Birth ROCKS Stories #3: Nicola McConville's Story
First time mum to baby Johnny in Munich, Germany I had a wonderful and easy pregnancy and decided that I didn't need to know anything about childbirth. I was feeling positive and that was enough. It would go down exactly as it should; a slow build-up of contractions then the calm controlled final stage of labour of pushing the baby out. I didn't want anything to scare me or change that. I felt under pressure to have a birth plan, since I have a plan for everything else in life, but it was basic and it simply stated no drugs, no C-section and no episiotomy (unless absolutely necessary), if only such requests could easily be honoured! In actual fact I did accomplish the first two but quickly realised that you can't plan a birth in this way. The best advice that I got was from Cheryl MacDonald, my dear friend and author of this book.
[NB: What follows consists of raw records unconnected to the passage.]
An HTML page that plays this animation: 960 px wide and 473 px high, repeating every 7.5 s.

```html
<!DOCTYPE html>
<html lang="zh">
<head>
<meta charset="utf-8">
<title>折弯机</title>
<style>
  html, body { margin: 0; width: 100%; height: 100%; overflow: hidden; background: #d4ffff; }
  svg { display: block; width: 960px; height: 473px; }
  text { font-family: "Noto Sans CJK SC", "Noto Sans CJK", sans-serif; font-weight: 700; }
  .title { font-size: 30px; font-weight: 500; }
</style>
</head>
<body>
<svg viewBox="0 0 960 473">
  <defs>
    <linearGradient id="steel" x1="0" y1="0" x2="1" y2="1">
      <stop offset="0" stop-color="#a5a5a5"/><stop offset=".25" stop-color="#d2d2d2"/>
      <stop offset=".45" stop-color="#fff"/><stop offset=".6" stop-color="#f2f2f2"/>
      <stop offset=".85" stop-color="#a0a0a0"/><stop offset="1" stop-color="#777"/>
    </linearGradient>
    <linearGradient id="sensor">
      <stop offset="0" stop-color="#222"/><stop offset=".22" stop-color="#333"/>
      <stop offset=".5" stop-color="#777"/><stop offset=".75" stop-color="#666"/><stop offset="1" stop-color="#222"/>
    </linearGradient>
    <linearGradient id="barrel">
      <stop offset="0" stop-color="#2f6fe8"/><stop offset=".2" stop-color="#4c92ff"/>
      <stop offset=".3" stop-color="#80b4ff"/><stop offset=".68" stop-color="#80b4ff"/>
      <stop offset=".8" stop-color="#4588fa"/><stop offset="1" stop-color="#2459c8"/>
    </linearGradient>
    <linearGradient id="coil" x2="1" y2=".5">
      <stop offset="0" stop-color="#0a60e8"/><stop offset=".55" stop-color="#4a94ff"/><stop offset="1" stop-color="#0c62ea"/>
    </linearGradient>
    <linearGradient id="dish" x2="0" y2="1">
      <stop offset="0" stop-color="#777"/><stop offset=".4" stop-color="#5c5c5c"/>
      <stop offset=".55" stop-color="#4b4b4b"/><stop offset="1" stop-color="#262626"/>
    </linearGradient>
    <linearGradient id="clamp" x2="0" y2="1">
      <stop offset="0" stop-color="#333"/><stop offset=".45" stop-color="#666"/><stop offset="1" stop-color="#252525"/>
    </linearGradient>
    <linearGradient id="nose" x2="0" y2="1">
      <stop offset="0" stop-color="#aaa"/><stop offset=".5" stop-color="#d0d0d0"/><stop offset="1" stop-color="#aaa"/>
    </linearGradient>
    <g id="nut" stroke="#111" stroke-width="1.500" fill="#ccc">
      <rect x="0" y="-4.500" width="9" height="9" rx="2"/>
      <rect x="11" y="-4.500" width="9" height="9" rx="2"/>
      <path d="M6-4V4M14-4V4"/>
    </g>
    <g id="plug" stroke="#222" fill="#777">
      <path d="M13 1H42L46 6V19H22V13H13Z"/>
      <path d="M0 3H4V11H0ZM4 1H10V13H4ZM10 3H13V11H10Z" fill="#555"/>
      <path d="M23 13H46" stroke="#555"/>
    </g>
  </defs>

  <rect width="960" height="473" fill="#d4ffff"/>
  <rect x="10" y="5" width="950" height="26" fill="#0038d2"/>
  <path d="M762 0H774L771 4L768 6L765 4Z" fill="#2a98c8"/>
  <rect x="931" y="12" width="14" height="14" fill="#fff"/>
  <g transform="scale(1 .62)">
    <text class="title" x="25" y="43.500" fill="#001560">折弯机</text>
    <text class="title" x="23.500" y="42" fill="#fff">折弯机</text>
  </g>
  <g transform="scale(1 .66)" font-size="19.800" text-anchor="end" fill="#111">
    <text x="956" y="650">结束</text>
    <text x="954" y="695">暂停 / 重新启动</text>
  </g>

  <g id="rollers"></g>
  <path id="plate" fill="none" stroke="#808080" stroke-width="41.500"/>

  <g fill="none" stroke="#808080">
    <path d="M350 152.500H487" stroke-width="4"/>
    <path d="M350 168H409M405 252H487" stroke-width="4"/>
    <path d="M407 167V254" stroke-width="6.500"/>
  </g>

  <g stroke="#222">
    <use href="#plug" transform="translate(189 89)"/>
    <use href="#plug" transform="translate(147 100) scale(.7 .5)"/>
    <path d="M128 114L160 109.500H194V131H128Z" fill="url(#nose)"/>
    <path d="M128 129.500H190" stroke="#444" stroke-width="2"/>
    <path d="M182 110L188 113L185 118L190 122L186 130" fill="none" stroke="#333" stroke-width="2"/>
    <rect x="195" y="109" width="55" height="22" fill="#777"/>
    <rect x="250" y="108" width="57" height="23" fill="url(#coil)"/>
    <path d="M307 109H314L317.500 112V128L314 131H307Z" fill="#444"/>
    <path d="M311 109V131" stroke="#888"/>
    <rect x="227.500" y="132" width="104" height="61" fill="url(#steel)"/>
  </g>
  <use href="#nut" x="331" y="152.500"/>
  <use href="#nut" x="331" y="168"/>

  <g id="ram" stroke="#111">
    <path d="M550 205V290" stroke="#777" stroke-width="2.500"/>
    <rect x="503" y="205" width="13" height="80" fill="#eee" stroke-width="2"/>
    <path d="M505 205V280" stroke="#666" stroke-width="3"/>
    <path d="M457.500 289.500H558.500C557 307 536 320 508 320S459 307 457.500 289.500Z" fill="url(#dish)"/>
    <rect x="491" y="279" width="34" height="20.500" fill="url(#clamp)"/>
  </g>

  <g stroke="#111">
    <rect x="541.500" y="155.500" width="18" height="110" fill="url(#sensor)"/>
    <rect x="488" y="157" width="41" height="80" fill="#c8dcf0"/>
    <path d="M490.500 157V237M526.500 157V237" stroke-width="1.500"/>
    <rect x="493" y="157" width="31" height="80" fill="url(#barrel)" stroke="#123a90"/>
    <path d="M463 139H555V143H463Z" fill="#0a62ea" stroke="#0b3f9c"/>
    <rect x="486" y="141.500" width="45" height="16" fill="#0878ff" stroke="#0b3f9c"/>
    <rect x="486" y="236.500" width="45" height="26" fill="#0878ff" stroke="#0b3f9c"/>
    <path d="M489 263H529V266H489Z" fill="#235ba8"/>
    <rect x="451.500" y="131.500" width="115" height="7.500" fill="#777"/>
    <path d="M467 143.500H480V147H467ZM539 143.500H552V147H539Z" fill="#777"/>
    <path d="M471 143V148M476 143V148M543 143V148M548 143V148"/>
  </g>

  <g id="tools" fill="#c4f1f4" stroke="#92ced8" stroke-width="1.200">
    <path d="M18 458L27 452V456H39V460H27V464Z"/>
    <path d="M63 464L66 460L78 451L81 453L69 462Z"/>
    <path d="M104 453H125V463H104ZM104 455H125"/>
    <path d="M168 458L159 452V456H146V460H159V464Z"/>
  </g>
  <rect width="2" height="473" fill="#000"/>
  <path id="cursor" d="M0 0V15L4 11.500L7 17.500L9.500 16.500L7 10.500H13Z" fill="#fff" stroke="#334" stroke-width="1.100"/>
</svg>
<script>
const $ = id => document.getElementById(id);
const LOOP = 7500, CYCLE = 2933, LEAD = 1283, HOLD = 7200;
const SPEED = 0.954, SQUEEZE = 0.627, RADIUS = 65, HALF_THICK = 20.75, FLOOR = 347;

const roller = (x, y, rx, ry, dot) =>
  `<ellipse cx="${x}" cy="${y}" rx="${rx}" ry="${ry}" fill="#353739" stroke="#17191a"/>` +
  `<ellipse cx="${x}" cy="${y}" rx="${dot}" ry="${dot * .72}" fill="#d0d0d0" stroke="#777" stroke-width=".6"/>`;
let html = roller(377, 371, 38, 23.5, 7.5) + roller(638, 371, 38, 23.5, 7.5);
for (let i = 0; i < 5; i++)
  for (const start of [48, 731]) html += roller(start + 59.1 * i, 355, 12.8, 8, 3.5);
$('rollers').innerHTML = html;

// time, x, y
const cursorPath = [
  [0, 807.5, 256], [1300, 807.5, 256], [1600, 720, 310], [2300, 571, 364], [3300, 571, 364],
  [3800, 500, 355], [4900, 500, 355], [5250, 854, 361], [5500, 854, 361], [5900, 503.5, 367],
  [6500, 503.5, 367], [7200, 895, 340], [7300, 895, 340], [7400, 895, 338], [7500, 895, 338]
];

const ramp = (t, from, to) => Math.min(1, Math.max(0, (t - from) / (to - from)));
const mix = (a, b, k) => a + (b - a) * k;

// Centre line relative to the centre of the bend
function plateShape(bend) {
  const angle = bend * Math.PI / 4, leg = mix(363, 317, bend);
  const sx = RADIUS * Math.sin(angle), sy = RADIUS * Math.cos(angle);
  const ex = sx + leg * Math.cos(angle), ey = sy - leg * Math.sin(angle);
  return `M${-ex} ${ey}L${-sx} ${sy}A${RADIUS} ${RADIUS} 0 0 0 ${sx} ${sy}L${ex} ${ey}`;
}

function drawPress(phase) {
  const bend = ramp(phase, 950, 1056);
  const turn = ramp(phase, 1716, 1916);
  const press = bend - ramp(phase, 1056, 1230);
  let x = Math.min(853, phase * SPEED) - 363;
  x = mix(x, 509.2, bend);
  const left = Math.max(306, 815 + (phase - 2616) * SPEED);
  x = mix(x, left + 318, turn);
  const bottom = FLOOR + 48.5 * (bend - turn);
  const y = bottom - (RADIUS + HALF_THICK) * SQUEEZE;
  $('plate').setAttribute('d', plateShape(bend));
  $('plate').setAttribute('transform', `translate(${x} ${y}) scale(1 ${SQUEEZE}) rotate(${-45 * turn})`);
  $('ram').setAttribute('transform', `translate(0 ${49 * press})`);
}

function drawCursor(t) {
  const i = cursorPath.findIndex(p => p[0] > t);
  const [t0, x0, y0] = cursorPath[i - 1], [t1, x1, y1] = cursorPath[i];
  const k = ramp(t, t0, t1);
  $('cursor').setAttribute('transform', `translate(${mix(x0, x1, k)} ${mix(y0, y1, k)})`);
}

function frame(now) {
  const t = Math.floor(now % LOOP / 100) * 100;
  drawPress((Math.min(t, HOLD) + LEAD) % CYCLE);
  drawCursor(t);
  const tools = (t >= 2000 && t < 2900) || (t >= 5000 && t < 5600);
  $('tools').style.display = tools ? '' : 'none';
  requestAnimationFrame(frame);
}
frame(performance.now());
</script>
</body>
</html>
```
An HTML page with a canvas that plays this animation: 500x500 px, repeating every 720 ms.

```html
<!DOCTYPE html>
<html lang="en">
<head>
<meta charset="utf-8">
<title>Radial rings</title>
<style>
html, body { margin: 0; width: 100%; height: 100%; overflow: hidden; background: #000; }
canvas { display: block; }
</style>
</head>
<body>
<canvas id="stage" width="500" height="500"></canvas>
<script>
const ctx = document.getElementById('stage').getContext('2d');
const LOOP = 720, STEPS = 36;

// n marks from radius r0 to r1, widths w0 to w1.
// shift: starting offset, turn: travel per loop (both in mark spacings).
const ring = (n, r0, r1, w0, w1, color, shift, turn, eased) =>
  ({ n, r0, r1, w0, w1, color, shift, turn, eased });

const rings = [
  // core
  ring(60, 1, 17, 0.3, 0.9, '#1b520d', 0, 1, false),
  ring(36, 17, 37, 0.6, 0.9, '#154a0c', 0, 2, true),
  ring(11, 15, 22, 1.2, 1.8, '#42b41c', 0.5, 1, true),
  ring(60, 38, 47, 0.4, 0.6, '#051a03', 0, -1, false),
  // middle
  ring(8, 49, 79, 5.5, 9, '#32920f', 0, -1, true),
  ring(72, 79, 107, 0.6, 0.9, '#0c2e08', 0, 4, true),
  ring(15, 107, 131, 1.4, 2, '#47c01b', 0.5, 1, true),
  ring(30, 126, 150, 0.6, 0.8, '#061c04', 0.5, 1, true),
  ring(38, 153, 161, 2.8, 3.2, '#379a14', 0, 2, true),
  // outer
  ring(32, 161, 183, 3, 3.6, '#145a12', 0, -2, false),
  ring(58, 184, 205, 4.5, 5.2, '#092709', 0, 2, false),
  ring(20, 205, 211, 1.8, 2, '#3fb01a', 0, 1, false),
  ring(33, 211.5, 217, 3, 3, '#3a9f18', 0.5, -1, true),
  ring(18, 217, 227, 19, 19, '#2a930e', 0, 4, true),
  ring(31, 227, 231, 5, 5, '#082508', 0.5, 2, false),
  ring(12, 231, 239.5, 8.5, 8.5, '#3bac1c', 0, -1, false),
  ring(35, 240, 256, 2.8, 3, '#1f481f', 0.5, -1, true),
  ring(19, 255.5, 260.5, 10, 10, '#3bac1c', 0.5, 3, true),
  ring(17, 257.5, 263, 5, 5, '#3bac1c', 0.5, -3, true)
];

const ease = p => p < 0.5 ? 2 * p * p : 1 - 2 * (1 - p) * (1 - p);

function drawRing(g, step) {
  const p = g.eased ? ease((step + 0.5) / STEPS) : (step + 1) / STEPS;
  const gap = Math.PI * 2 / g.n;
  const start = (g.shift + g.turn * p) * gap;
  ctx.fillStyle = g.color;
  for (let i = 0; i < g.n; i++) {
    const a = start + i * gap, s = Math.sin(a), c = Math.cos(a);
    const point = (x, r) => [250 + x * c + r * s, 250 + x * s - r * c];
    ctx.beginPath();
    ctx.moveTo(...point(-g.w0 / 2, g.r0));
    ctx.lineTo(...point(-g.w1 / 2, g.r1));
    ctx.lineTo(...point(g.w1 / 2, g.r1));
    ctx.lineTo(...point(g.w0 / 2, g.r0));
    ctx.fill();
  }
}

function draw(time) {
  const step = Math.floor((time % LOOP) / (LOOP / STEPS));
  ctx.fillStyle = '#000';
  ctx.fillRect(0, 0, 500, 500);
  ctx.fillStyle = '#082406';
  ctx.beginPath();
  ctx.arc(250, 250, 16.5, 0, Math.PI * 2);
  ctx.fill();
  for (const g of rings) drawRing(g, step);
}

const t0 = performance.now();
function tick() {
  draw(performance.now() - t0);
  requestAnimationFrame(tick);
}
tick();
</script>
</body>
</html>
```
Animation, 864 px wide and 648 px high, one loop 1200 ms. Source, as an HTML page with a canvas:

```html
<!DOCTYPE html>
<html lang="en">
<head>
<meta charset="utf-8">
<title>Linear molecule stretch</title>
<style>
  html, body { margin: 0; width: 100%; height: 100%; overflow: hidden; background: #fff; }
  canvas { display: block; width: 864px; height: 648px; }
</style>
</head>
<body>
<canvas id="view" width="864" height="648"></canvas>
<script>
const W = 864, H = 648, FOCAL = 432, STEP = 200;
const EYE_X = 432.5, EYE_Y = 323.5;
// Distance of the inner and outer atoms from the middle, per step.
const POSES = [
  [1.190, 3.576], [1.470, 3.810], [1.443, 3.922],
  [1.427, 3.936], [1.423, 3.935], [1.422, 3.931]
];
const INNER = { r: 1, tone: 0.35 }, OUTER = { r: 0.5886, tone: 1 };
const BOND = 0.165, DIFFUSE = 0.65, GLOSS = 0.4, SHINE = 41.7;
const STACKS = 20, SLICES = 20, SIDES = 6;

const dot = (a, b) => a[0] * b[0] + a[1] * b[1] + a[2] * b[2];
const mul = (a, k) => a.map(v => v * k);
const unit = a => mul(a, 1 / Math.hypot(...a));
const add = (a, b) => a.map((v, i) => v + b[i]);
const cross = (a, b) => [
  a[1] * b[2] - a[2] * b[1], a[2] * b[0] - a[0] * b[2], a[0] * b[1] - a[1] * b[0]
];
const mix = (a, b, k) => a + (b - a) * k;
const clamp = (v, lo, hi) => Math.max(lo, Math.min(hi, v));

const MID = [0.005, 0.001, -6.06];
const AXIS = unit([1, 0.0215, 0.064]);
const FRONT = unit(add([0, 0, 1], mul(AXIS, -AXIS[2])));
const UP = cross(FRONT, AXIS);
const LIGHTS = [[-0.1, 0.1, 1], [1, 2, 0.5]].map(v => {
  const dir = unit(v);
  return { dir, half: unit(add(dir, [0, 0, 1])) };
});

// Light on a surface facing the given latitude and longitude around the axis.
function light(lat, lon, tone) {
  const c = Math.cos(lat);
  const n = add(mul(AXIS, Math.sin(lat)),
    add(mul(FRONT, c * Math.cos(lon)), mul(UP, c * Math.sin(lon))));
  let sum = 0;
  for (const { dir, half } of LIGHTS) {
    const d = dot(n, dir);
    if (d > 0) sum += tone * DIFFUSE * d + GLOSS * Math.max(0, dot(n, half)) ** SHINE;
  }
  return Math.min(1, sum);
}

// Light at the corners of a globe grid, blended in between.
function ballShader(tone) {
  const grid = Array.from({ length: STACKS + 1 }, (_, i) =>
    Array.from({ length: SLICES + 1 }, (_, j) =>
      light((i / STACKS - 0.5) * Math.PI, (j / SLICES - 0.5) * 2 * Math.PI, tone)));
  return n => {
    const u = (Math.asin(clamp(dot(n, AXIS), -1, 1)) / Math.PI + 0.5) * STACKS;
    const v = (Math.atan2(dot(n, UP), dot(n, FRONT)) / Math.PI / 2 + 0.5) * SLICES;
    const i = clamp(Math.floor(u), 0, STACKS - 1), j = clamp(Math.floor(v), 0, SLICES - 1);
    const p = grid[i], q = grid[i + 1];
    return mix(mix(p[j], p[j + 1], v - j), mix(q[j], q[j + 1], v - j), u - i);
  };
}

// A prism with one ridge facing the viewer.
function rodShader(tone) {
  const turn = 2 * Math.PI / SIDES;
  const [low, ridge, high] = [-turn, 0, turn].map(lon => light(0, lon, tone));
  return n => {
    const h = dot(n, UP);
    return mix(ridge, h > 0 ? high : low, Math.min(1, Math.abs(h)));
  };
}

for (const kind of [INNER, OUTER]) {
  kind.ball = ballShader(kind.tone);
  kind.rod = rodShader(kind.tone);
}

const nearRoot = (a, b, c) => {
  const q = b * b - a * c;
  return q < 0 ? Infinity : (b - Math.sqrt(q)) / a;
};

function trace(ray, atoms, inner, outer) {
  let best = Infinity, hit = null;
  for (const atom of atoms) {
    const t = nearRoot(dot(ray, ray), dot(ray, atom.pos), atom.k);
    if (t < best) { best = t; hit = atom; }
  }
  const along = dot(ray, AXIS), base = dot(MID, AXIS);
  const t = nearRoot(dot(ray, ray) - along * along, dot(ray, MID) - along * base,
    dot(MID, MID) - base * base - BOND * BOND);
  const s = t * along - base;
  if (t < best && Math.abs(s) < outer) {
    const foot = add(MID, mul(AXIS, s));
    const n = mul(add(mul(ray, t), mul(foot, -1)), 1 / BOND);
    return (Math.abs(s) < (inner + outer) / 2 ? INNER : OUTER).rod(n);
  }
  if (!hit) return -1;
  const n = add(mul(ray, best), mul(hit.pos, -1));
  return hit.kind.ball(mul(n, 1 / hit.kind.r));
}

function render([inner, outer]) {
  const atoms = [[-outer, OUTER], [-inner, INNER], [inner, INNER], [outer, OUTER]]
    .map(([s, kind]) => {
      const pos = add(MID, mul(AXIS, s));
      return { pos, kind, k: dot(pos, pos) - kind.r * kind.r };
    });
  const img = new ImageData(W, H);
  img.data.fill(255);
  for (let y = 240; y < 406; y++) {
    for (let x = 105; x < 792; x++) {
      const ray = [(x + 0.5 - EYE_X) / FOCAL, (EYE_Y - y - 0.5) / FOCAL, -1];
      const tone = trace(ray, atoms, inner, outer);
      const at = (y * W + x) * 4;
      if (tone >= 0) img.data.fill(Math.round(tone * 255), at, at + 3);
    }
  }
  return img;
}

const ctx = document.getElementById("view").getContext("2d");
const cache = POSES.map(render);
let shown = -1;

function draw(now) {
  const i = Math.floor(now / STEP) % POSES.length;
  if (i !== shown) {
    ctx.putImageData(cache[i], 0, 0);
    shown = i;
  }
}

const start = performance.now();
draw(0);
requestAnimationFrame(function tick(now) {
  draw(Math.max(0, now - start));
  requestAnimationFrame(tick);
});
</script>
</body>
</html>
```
She told me about Birth ROCKS concepts, but since I lived far away, I unfortunately couldn't participate, but a few simple words went a long way in helping me through my birth. She taught me that everyone manages pain and childbirth in their own unique way and the best way to prepare would be to get to know myself. I thought to myself, how on earth can I possibly do that until I am in the situation; but she guided me to discuss painful events in my life and think about how I dealt with them. The first thing that sprang to mind was getting my tattoo. For some it is just a scratch, for me it was unimaginable pain. That taught me my first lesson, everyone reacts to everything differently. I could run marathons, do triathlons, fast for a week, get body piercings, but not a tattoo! Cheryl asked me to tune into how exactly I felt at that moment and I remembered being unusually silent, crying on the inside with wet tears in my eyes and almost holding my breath whilst trying to hold onto my strength and perseverance. Would you believe that my childbirth was exactly that? It couldn't have been more exact. I did not utter one word, never even when asked a question. My labour shocked me to the core. It was fast and furious! Less than 2 hours and too fast for medication or even my hospital gown! Not at all how I had planned or foreseen. The only thing that kept me calm was knowing that I was reacting exactly the way we had discussed, which gave me the feeling that I was somehow, through all the chaos, in control. Like so many mums, although my birth was perfect on paper and actually perfect to the outside world (My husband said that I made it look easy!) I suffered mentally afterwards because it was not what I had planned. I had imagined a slow build up with me totally in control, not a sudden onset directly to active labour and a baby less than two hours later. The best birth preparation that I actually did was to listen to Cheryl guide me to get to know myself and how I handled pain, not to imagine how it will look, how long it will be or how I thought it would feel. Not only was I in shock that I wasn't dressed, or that it happened so fast, for me it felt so different than I imagined or how it felt for other women. The contraction pain for me was manageable, but my body was weak from the fast and hard contractions and the nausea was so strong. I was not at all prepared for that and it caused panic and fear. I could not have prepared for that because everyone woman is different and that is why expecting the unexpected without a predetermined picture is very important, something I failed to understand. I was right in not having a too detailed plan but subconsciously I had managed to picture how I expected it to go, either from media or other mothers. But fortunately for me the calm in the storm was suddenly realising Cheryl was right, I am acting the way we discussed. A-ha! Suddenly a known in this unknown mess and that is what I held onto throughout the birth and beyond. That is what got me through. Even in the postbirth guilt phase of the birth not going exactly to plan, I still took great comfort from the fact that I was able to determine my reaction beforehand. Thus if I were to go through it again, I would focus on getting to know me and not predicting how it will go or feel. Even having gone through childbirth, the next could be totally different! This blog is adapted from the revised edition of Birth ROCKS by Cheryl MacDonald, available on Amazon in paperback and Kindle.